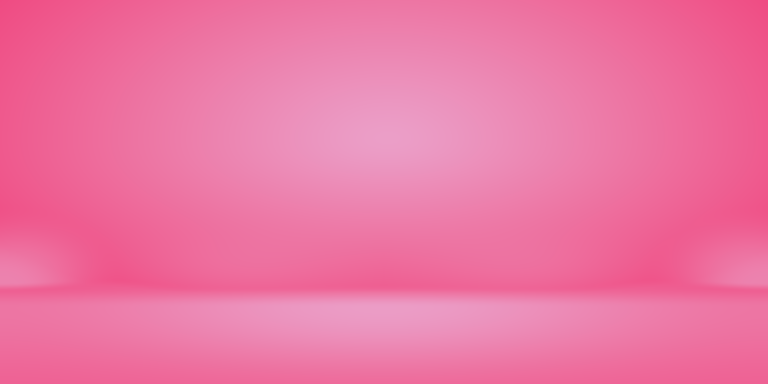
Reproduce this background procedurally as a Shadertoy shader.

```glsl
// Soft pink studio backdrop: glowing wall, side lights and a glossy floor.

const vec3 DEEP_PINK = vec3(0.94, 0.28, 0.50);
const vec3 MID_PINK  = vec3(0.93, 0.46, 0.64);
const vec3 PALE_PINK = vec3(0.92, 0.63, 0.79);

// Three-stop colour ramp, from deep (0) to pale (1)
vec3 pinkRamp(float tone) {
    vec3 low = mix(DEEP_PINK, MID_PINK, clamp(tone * 2.0, 0.0, 1.0));
    return mix(low, PALE_PINK, clamp(tone * 2.0 - 1.0, 0.0, 1.0));
}

// Gaussian spot with separate horizontal and vertical radii
float softSpot(vec2 p, vec2 center, vec2 radius) {
    vec2 q = (p - center) / radius;
    return exp(-dot(q, q));
}

// Elliptical wall light, falling off faster below its center
float wallTone(vec2 p) {
    vec2 offset = p - vec2(0.505, 0.64);
    float height = mix(0.44, 0.62, smoothstep(-0.12, 0.12, offset.y));
    float dist = length(vec2(offset / vec2(0.55, height)));
    float tone = 1.04 - 0.92 * sqrt(dist * dist + 0.006);

    // Faint reflected light on either side of the lower center
    vec2 mirrored = vec2(abs(p.x - 0.5), p.y);
    return max(tone, 0.02) + 0.17 * softSpot(mirrored, vec2(0.2, 0.29), vec2(0.14, 0.09));
}

// Quarter-ellipse light resting on the floor at both side edges
float sideLight(vec2 p, float horizon) {
    float inset = min(p.x, 1.0 - p.x);
    float dist = length(vec2(inset / 0.165, (p.y - horizon) / 0.215));
    return 0.62 * smoothstep(1.0, 0.12, dist);
}

// Floor sheen: a bright band under the horizon, strongest at the center
float floorTone(vec2 p) {
    float sideways = smoothstep(0.0, 0.5, abs(p.x - 0.5));
    float peak = mix(0.95, 0.50, sideways);
    float front = mix(0.34, 0.27, sideways);
    float back = mix(0.36, 0.22, sideways);
    float tone = mix(front, peak, smoothstep(-0.04, 0.20, p.y));
    return mix(tone, back, smoothstep(0.20, 0.255, p.y));
}

void mainImage(out vec4 fragColor, in vec2 fragCoord) {
    vec2 uv = fragCoord / iResolution.xy;
    float sideways = abs(uv.x - 0.5) * 2.0;
    float horizon = 0.248 + 0.014 * smoothstep(0.5, 0.72, sideways)
                  - 0.010 * smoothstep(0.72, 1.0, sideways);

    // Join wall and floor with a soft horizon
    float wall = wallTone(uv) + sideLight(uv, horizon);
    float blend = smoothstep(horizon - 0.012, horizon + 0.012, uv.y);
    float tone = mix(floorTone(uv), wall, blend);

    fragColor = vec4(pinkRamp(tone), 1.0);
}
```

——

Task instructions
In the listing, how many lines have the word "sideways"? Write only that number.

Response area
7